Disaster Research Unit (DRU)
As it became apparent in the summer of 2015 that a heretofore unforeseen number of refugees would seek refuge in Germany, governmental agencies, communes, and especially the organizations of disaster management and civil protection (Katastrophenschutz) were called upon to ensure care and support for the refugees. With the activation of these structures (without in fact catastrophe alert being issued), the topic became relevant to the fields of catastrophe research and the organizations of civil protection. The long-term nature of the care situation and the extremely heterogeneous needs of the people in need of support allow for insights relevant for and applicable to “traditional” disaster management as well.
This project is based on quick response research; early on during the project, experts from the field of disaster management that were, or still are, actively working on refugee care in emergency accommodations, were interviewed. Within the confines of a commissioned study in partnership with the German red cross, the needs and different levels of self-help potential of refugees in one emergency accommodation in Berlin was then studied, and workshops for and with organizations in charge of disaster management were held.
The insights gained through the project have been made available to aid organizations in order to help improve the care situation. Furthermore, they serve as a valuable basis for the evaluation and analysis of the new long-term challenges that disaster management and civil protection will face in the future.
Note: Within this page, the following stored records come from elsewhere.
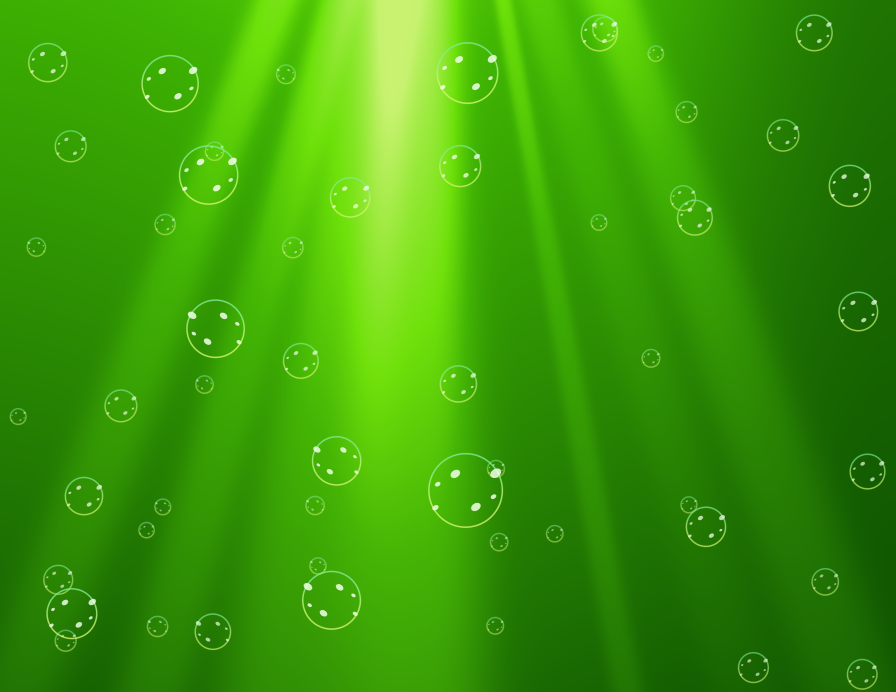
Give the GLSL for this background, as a Shadertoy shader.

```glsl
const vec3 DEEP = vec3(0.06, 0.335, 0.005);
const vec3 LEAF = vec3(0.25, 0.71, 0.01);
const vec3 LIME = vec3(0.41, 0.88, 0.03);
const vec3 PALE = vec3(0.74, 0.95, 0.42);
const vec3 RIM_TOP = vec3(0.50, 0.92, 0.58);
const vec3 RIM_LOW = vec3(0.82, 0.96, 0.45);
const vec3 GLINT = vec3(0.95, 1.0, 0.92);

const float FLOOR_LIGHT = 0.05;
const float SURFACE_LIGHT = 0.55;
const float HALO_LIGHT = 0.11;     // broad glow around the main beam
const float HALO_X = 0.54;
const float HALO_WIDTH = 0.36;
const float SHADE_LIGHT = 0.36;    // darkening towards the right side
const float RAY_SPREAD = 0.9;      // widening from surface to floor
const float RAY_FLOOR = 0.68;      // strength left at the floor
const float RIM_WIDTH = 0.0011;
const vec2 LARGE_CELL = vec2(0.1847, 0.2);
const vec2 SMALL_CELL = vec2(0.1293, 0.125);

// Each ray: x at the surface, sideways drift, half width, strength
const int RAY_COUNT = 7;
const vec4 RAYS[RAY_COUNT] = vec4[RAY_COUNT](
    vec4(0.400, -0.375, 0.034, 0.20),
    vec4(0.490, -0.270, 0.028, 0.21),
    vec4(0.548, -0.135, 0.054, 0.31),
    vec4(0.600,  0.000, 0.058, 0.45),
    vec4(0.727,  0.180, 0.013, 0.17),
    vec4(0.780,  0.300, 0.030, 0.09),
    vec4(0.885,  0.345, 0.042, 0.20));

vec2 hash2(vec2 p) {
    vec2 k = vec2(dot(p, vec2(127.1, 311.7)), dot(p, vec2(269.5, 183.3)));
    return fract(sin(k) * 4375.85);
}

float rayLight(vec2 p) {
    float depth = 1.0 - p.y;
    float sum = 0.0;
    for (int i = 0; i < RAY_COUNT; i++) {
        vec4 ray = RAYS[i];
        float q = abs(p.x - ray.x - ray.y * depth);
        q /= ray.z * (1.0 + RAY_SPREAD * depth);
        sum += ray.w * exp(-q * q * q);
    }
    return sum * mix(1.0, RAY_FLOOR, depth);
}

vec3 waterColor(vec2 p) {
    float rays = rayLight(p);
    float halo = (p.x - HALO_X) / HALO_WIDTH;
    float light = mix(FLOOR_LIGHT, SURFACE_LIGHT, p.y) + rays;
    light += HALO_LIGHT * exp(-halo * halo);
    light -= SHADE_LIGHT * mix(0.2, 1.0, p.y) * smoothstep(0.85, 1.30, p.x);
    vec3 color = mix(DEEP, LEAF, clamp(light / 0.6, -0.2, 1.0));
    color = mix(color, LIME, clamp((light - 0.6) / 0.2, 0.0, 1.0));
    color = mix(color, PALE, clamp((light - 0.8) / 0.38, 0.0, 1.0));
    return color + rays * vec3(0.07, 0.0, 0.03);
}

// Soft oval spot tilted along the upper right diagonal
float spot(vec2 q, float size, float blur) {
    q = mat2(0.85, -0.53, 0.53, 0.85) * q;
    return 1.0 - smoothstep(size - blur, size + blur, length(q * vec2(1.0, 1.4)));
}

// Thin ring with three pairs of opposed glints
vec3 addBubble(vec3 color, vec2 d, float radius, float px) {
    float edge = abs(length(d) - radius);
    float ring = 1.0 - smoothstep(0.0, RIM_WIDTH + 0.7 * px, edge);
    vec2 q = d / radius;
    vec3 rim = mix(RIM_LOW, RIM_TOP, smoothstep(-0.6, 0.9, q.y));
    float strength = mix(0.5, 0.85, smoothstep(0.01, 0.04, radius));
    color = mix(color, rim, strength * ring);

    float blur = 0.8 * px / radius;
    float shine = 0.0;
    for (int i = 0; i < 2; i++) {
        float front = 1.0 - float(i);
        shine = max(shine, spot(q - vec2(0.82, 0.47), 0.09 + 0.07 * front, blur));
        shine = max(shine, spot(q - vec2(-0.28, 0.45), 0.14, blur));
        shine = max(shine, spot(q - vec2(-0.76, 0.17), 0.08, blur));
        q = -q;
    }
    return mix(color, GLINT, strength * shine);
}

// One jittered bubble per chosen cell, kept inside its cell
vec3 addBubbles(vec3 color, vec2 p, vec2 cell, vec2 radii, float share, float seed) {
    vec2 id = floor(p / cell);
    vec2 pick = hash2(id + seed);
    if (pick.x > share) return color;
    float radius = mix(radii.x, radii.y, pick.y * pick.y);
    vec2 jitter = hash2(id + seed + 17.3) - 0.5;
    vec2 d = p - (id + 0.5) * cell - jitter * (cell - 2.3 * radius);
    if (id.x * cell.x < 0.5 && pick.x < 0.5 * share) d.x = -d.x;
    return addBubble(color, d, radius, 1.0 / iResolution.y);
}

void mainImage(out vec4 fragColor, in vec2 fragCoord) {
    vec2 p = fragCoord / iResolution.y;
    vec3 color = waterColor(p);
    color = addBubbles(color, p, SMALL_CELL, vec2(0.011, 0.023), 0.36, 3.0);
    color = addBubbles(color, p, LARGE_CELL, vec2(0.025, 0.054), 0.60, 8.0);
    fragColor = vec4(clamp(color, 0.0, 1.0), 1.0);
}
```
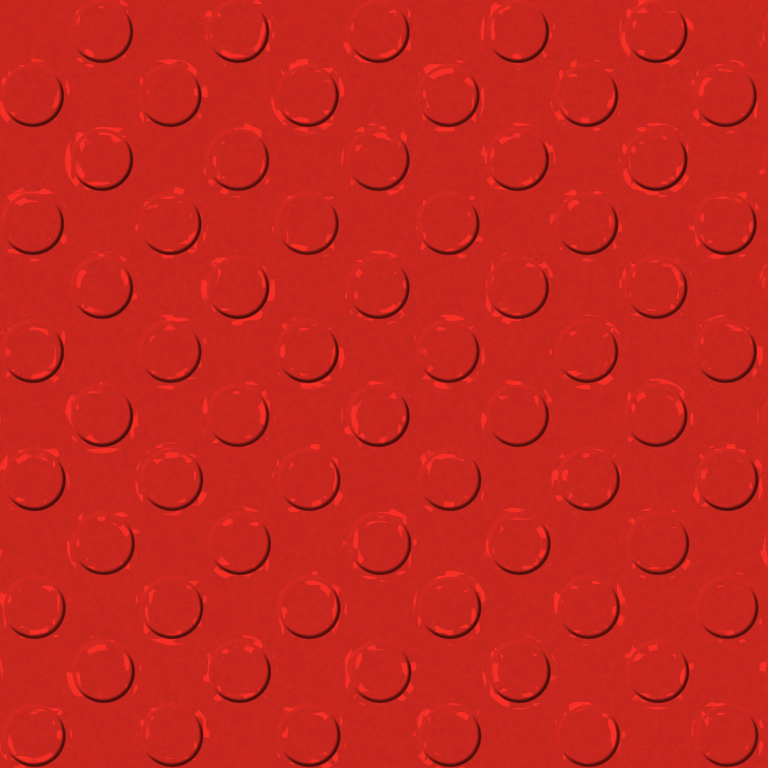
A WebGL 1 fragment shader for this texture:

```glsl
precision highp float;
// Red moulded sheet with staggered round studs, dark lower-right rims and scuffed bright flecks.

uniform vec2 u_resolution;

// Layout, in canvas units
const float ROWS = 12.0;
const float HALF_PITCH = 0.0902;    // distance between neighbouring half columns
const float FIRST_COLUMN = 0.0430;
const float COLUMN_DRIFT = 0.0037;  // leftward slip of the columns near DRIFT_COLUMN
const float DRIFT_COLUMN = 3.4;
const float LOWER_SHIFT = 0.0022;   // the lowest rows sit slightly to the right
const float LOWER_ROWS = 4.5;

// Stud relief
const float RADIUS = 0.0402;
const float RIM_WIDTH = 0.0058;
const vec2 SHADE_DIR = vec2(0.60, -0.80);
const float SHADE_REACH = 0.24;     // how far the rim wraps past a half circle

// Wear
const float FLECK_SCALE = 105.0;
const float FLECK_LEVEL = 0.66;
const float GRAIN_SCALE = 330.0;
const float GRAIN = 0.045;

const vec3 BASE = vec3(0.78, 0.15, 0.12);
const vec3 FLECK = vec3(0.98, 0.19, 0.15);
const vec3 SHADE = vec3(0.27, 0.045, 0.035);

float hash(vec2 p) {
  vec3 q = fract(vec3(p.xyx) * 0.1031);
  q += dot(q, q.yzx + 33.33);
  return fract((q.x + q.y) * q.z);
}

float noise(vec2 p) {
  vec2 i = floor(p), f = fract(p);
  f = f * f * (3.0 - 2.0 * f);
  return mix(mix(hash(i), hash(i + vec2(1.0, 0.0)), f.x),
             mix(hash(i + vec2(0.0, 1.0)), hash(i + 1.0), f.x), f.y);
}

// Centre of the stud in the given row that is nearest to p
vec2 studCentre(vec2 p, float row) {
  float odd = mod(row, 2.0);
  float shift = FIRST_COLUMN + LOWER_SHIFT * step(row, LOWER_ROWS);
  float column = 2.0 * floor(((p.x - shift) / HALF_PITCH - odd) * 0.5 + 0.5) + odd;
  float away = column - DRIFT_COLUMN;
  float drift = COLUMN_DRIFT * exp(-0.5 * away * away);
  return vec2(shift + column * HALF_PITCH - drift, (row + 0.5) / ROWS);
}

// Soft ring of the given half width around a radius
float ring(float r, float radius, float halfWidth) {
  return 1.0 - smoothstep(0.5 * halfWidth, halfWidth, abs(r - radius));
}

void main() {
  vec2 p = gl_FragCoord.xy / u_resolution.y;
  float pixel = 1.0 / u_resolution.y;

  // Nearest stud
  vec2 offset = vec2(1.0);
  vec2 centre = vec2(0.0);
  for (int j = -1; j <= 1; j++) {
    float row = floor(p.y * ROWS) + float(j);
    if (row < 0.0 || row >= ROWS) continue;
    vec2 c = studCentre(p, row);
    if (length(p - c) < length(offset)) {
      offset = p - c;
      centre = c;
    }
  }
  float r = length(offset);
  vec2 dir = offset / max(r, 1e-5);

  // Moulding grain
  float grain = noise(p * GRAIN_SCALE) + 0.5 * noise(p * GRAIN_SCALE * 0.43 + 17.0) - 0.75;
  vec3 color = BASE * (1.0 + GRAIN * grain);

  // Flecks run along the rim: flat at top and bottom, upright at the sides
  float upright = step(abs(dir.y), abs(dir.x));
  vec2 stretch = mix(vec2(0.65, 1.5), vec2(1.5, 0.65), upright);
  float wear = noise(p * FLECK_SCALE * stretch + 41.0 * upright);
  wear += 0.35 * (noise(p * 45.0 + 7.0) - 0.5);
  float band = max(ring(r, RADIUS + 0.0045, 0.0052), ring(r, RADIUS - 0.0078, 0.0050));
  float fleck = smoothstep(FLECK_LEVEL, FLECK_LEVEL + 0.14, wear) * band;
  color = mix(color, FLECK, 0.9 * fleck);

  // Faint lit edge on the upper left
  float facing = dot(dir, SHADE_DIR);
  color *= 1.0 + 0.05 * max(-facing, 0.0) * ring(r, RADIUS, 0.004);

  // Crescent shadow, thickest at the lower right
  float lobe = clamp((facing + SHADE_REACH) / (1.0 + SHADE_REACH), 0.0, 1.0);
  float width = RIM_WIDTH * sqrt(lobe);
  float soft = max(pixel, 0.0012);
  float shade = smoothstep(RADIUS - width - soft, RADIUS - 0.3 * width, r)
              * (1.0 - smoothstep(RADIUS - soft, RADIUS + soft, r));
  shade *= smoothstep(0.0, 0.6, lobe) * mix(0.88, 1.0, hash(floor(centre * 500.0)));
  color = mix(color, SHADE, shade);

  gl_FragColor = vec4(color, 1.0);
}
```
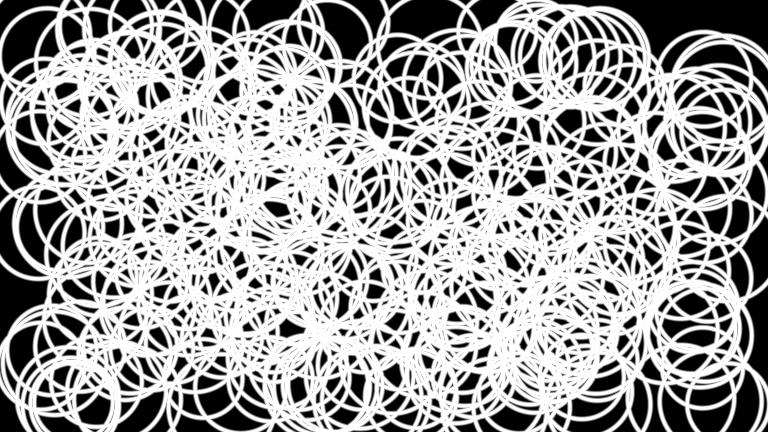
A Shadertoy shader for this pattern:

```glsl
vec3 hash3(float n) {
    return fract(sin(n * vec3(12.9898, 78.233, 37.719)) * 43758.5453);
}

void mainImage(out vec4 fragColor, in vec2 fragCoord) {
    vec2 p = fragCoord / iResolution.y;
    float aspect = iResolution.x / iResolution.y;

    // Distance to the nearest of many scattered rings
    float nearest = 1.0;
    for (int i = 1; i <= 300; i++) {
        vec3 rnd = hash3(float(i));
        vec2 center = mix(vec2(0.05), vec2(0.95), rnd.xy) * vec2(aspect, 1.0);
        float radius = mix(0.09, 0.125, rnd.z);
        nearest = min(nearest, abs(length(p - center) - radius));
    }

    // Soft white strokes on black
    float stroke = 1.0 - smoothstep(0.0021, 0.0083, nearest);
    fragColor = vec4(vec3(stroke), 1.0);
}
```
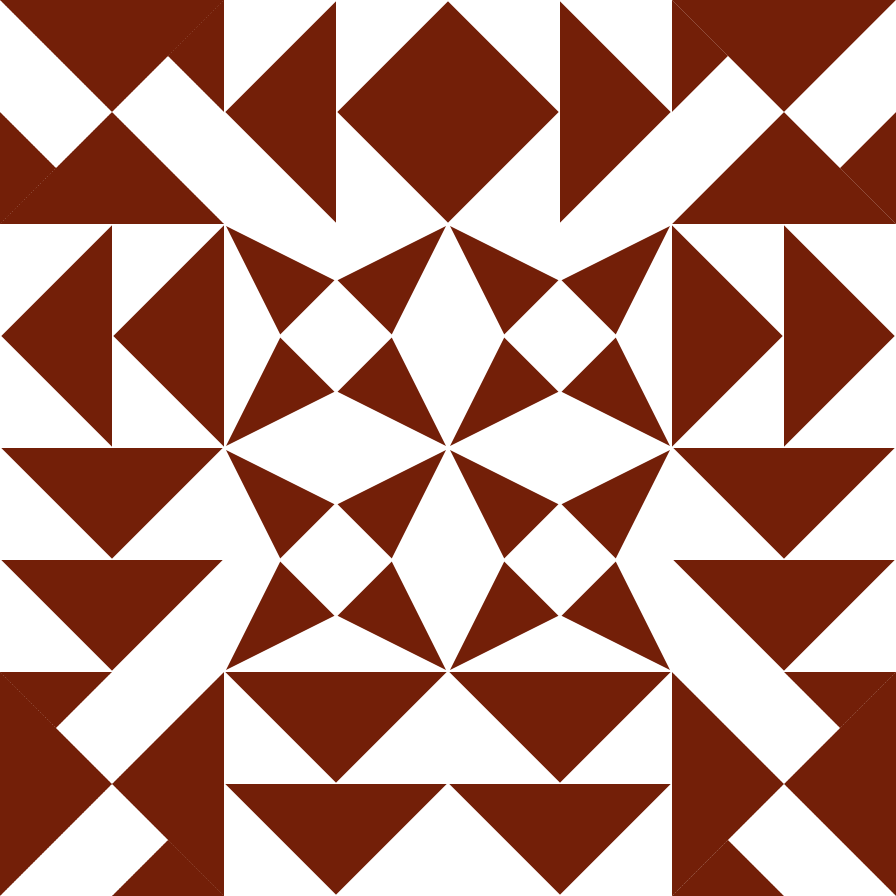
Write a Shadertoy shader that draws this pattern.

```glsl
const vec3 RUST = vec3(0.45, 0.12, 0.03);
const vec3 WHITE = vec3(1.0);
const float BLOCKS = 4.0;   // blocks along each side of the quilt
const float SEAM = 0.004;   // inset of slanted edges, in block units
const int SAMPLES = 5;      // antialiasing samples per axis

// Two stacked triangles pointing left
bool geese(vec2 q) {
    float along = 0.5 * fract(2.0 * q.x);
    return along - abs(q.y - 0.5) > SEAM * sqrt(2.0);
}

// Four kites of a star, folded into one quadrant
bool star(vec2 q) {
    vec2 k = min(q, 1.0 - q);
    float sides = (2.0 * min(k.x, k.y) - max(k.x, k.y)) / sqrt(5.0);
    float cap = (0.75 - k.x - k.y) / sqrt(2.0);
    return min(sides, cap) > SEAM;
}

// Rust ground with two white bars meeting at the block centre
bool corner(vec2 q) {
    float across = (q.x - q.y) * sign(q.x + q.y - 1.0);
    return across < 0.0 || across > 0.5;
}

// Quilt layout: y runs downward, left and right halves mirror
bool quilt(vec2 uv) {
    vec2 g = BLOCKS * vec2(uv.x, 1.0 - uv.y);
    g.x = min(g.x, BLOCKS - g.x);
    vec2 block = floor(g);
    vec2 q = g - block;

    // Blocks in the lower half take a quarter turn
    if (block.y >= 0.5 * BLOCKS) q = vec2(1.0 - q.y, q.x);

    bool sideColumn = block.x < 0.5;
    bool endRow = block.y < 0.5 || block.y > BLOCKS - 1.5;
    if (sideColumn && endRow) return corner(q);
    if (sideColumn || endRow) return geese(q);
    return star(q);
}

void mainImage(out vec4 fragColor, in vec2 fragCoord) {
    // Average the coverage over the pixel
    float coverage = 0.0;
    for (int j = 0; j < SAMPLES; j++) {
        for (int i = 0; i < SAMPLES; i++) {
            vec2 offset = (vec2(i, j) + 0.5) / float(SAMPLES) - 0.5;
            coverage += quilt((fragCoord + offset) / iResolution.xy) ? 1.0 : 0.0;
        }
    }
    coverage /= float(SAMPLES * SAMPLES);
    fragColor = vec4(mix(WHITE, RUST, coverage), 1.0);
}
```
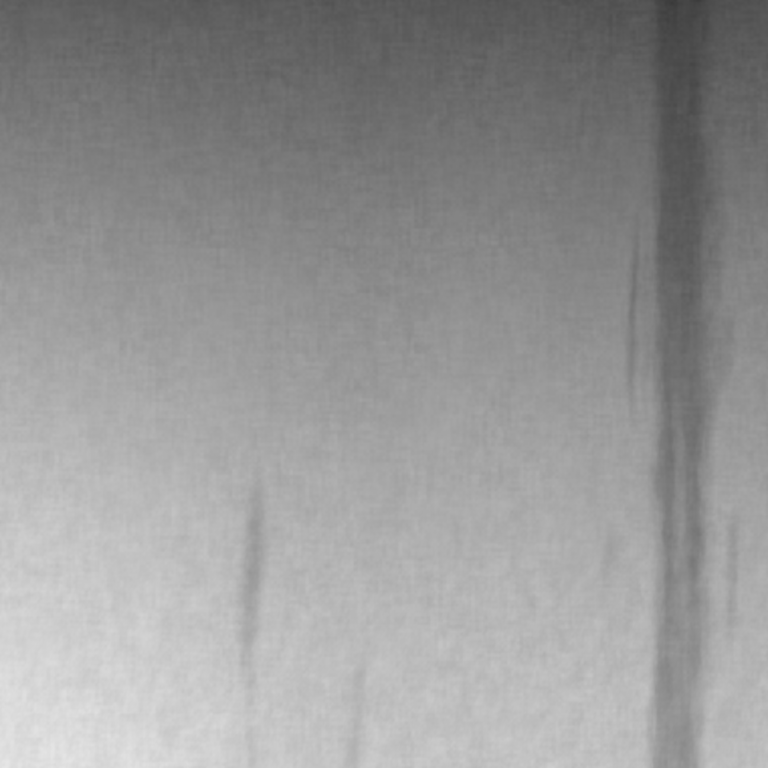
Give the GLSL for this texture, as a three.js fragment shader.

```glsl
// A grey, softly lit cloth-like surface that fades from dark above to pale below.
// Smooth gradients carry the light, value noise gives woven grain and mottling,
// and tapered distance-based streaks with one wide band form the vertical folds.

varying vec2 vUv;

float hash(vec2 p) {
  vec3 q = fract(vec3(p.xyx) * 0.1031);
  q += dot(q, q.yzx + 33.33);
  return fract((q.x + q.y) * q.z);
}

// Value noise centred on zero; a higher edge value gives flatter, squarer cells
float cells(vec2 p, float edge) {
  vec2 i = floor(p);
  vec2 f = smoothstep(edge, 1.0 - edge, fract(p));
  float low = mix(hash(i), hash(i + vec2(1.0, 0.0)), f.x);
  float high = mix(hash(i + vec2(0.0, 1.0)), hash(i + 1.0), f.x);
  return mix(low, high, f.y) - 0.5;
}

float noise(vec2 p) {
  return cells(p, 0.0);
}

float fbm(vec2 p) {
  float sum = 0.0;
  float amp = 1.0;
  for (int i = 0; i < 4; i++) {
    sum += amp * noise(p);
    p = p * 2.03 + 17.3;
    amp *= 0.65;
  }
  return sum;
}

// Soft upright streak between two ends, thinning and fading towards both
float streak(vec2 p, vec2 top, vec2 bottom, float width) {
  float along = (top.y - p.y) / (top.y - bottom.y);
  float fade = smoothstep(0.0, 0.35, along) * (1.0 - smoothstep(0.65, 1.0, along));
  float d = (p.x - mix(top.x, bottom.x, along)) / (width * (0.6 + 0.4 * fade));
  return fade * exp(-d * d);
}

float light(vec2 p) {
  float t = 1.0 - p.y;
  float tone = 0.342 + 0.625 * t - 0.2 * t * t;
  tone += (1.0 - smoothstep(0.0, 0.52, p.x)) * (0.03 + 0.08 * t);
  tone -= smoothstep(0.6, 1.0, p.x) * 0.03;
  return tone;
}

// Wide dark fold with soft broken edges and pale lengthwise strands low down
float fold(vec2 p) {
  float t = 1.0 - p.y;
  float low = smoothstep(0.35, 0.65, t);
  float x = p.x + 0.008 * smoothstep(0.8, 1.0, t);
  x += 0.006 * fbm(vec2(p.x * 50.0, p.y * 13.0));
  float body = smoothstep(0.842, 0.868, x) * (1.0 - smoothstep(0.902, 0.936, x));
  float strands = noise(vec2(x * 85.0, p.y * 7.0));
  strands += 0.7 * noise(vec2(x * 150.0, p.y * 26.0));
  float gap = low * 0.035 * streak(p, vec2(0.888, 0.56), vec2(0.893, 0.08), 0.008);
  float depth = 0.06 + 0.075 * smoothstep(0.0, 0.4, t) + 0.012 * low;
  return body * (depth + strands * (0.012 + 0.04 * low)) - gap;
}

float creases(vec2 p) {
  p.x += 0.005 * fbm(vec2(p.x * 35.0, p.y * 18.0));
  float dark = 0.10 * streak(p, vec2(0.340, 0.42), vec2(0.316, 0.07), 0.013);
  dark += 0.035 * streak(p, vec2(0.326, 0.18), vec2(0.328, -0.1), 0.007);
  dark += 0.055 * streak(p, vec2(0.475, 0.17), vec2(0.445, -0.09), 0.012);
  dark += 0.075 * streak(p, vec2(0.829, 0.75), vec2(0.822, 0.42), 0.007);
  dark += 0.035 * streak(p, vec2(0.842, 0.76), vec2(0.842, 0.42), 0.006);
  dark += 0.04 * streak(p, vec2(0.934, 0.92), vec2(0.928, 0.38), 0.010);
  dark += 0.04 * streak(p, vec2(0.955, 0.62), vec2(0.935, 0.48), 0.010);
  dark += 0.055 * streak(p, vec2(0.958, 0.37), vec2(0.948, 0.13), 0.008);
  dark += 0.04 * streak(p, vec2(0.802, 0.32), vec2(0.786, 0.22), 0.010);
  return dark;
}

// Faint clouds, woven grain on squarish cells, and slanted wrinkles low down
float relief(vec2 p) {
  float low = 1.0 - smoothstep(0.05, 0.65, p.y);
  float patches = 0.95 + 0.5 * noise(p * vec2(17.0, 13.0) + 3.0);
  float sum = 0.010 * fbm(p * vec2(8.0, 6.0));
  sum += 0.007 * fbm(vec2(p.x * 36.0, p.y * 6.0) + 40.0);
  float grain = 0.012 * cells(p * 64.0 + 31.0, 0.36);
  grain += 0.018 * cells(p * vec2(190.0, 42.0) + 9.0, 0.2);
  grain += 0.016 * cells(p * vec2(42.0, 190.0) + 71.0, 0.2);
  grain += 0.015 * noise(p * vec2(120.0, 110.0) + 23.0);
  grain += 0.018 * noise(p * 240.0);
  vec2 slanted = vec2(p.x - 0.35 * p.y, p.y);
  return sum + patches * grain + low * 0.028 * fbm(slanted * vec2(52.0, 32.0) + 5.0);
}

void main() {
  float tone = light(vUv) - fold(vUv) - creases(vUv) + relief(vUv);
  gl_FragColor = vec4(vec3(clamp(tone, 0.0, 1.0)), 1.0);
}
```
The scenario “care of refugees in emergency accommodations” therefore offers important insights for traditional disaster management operations.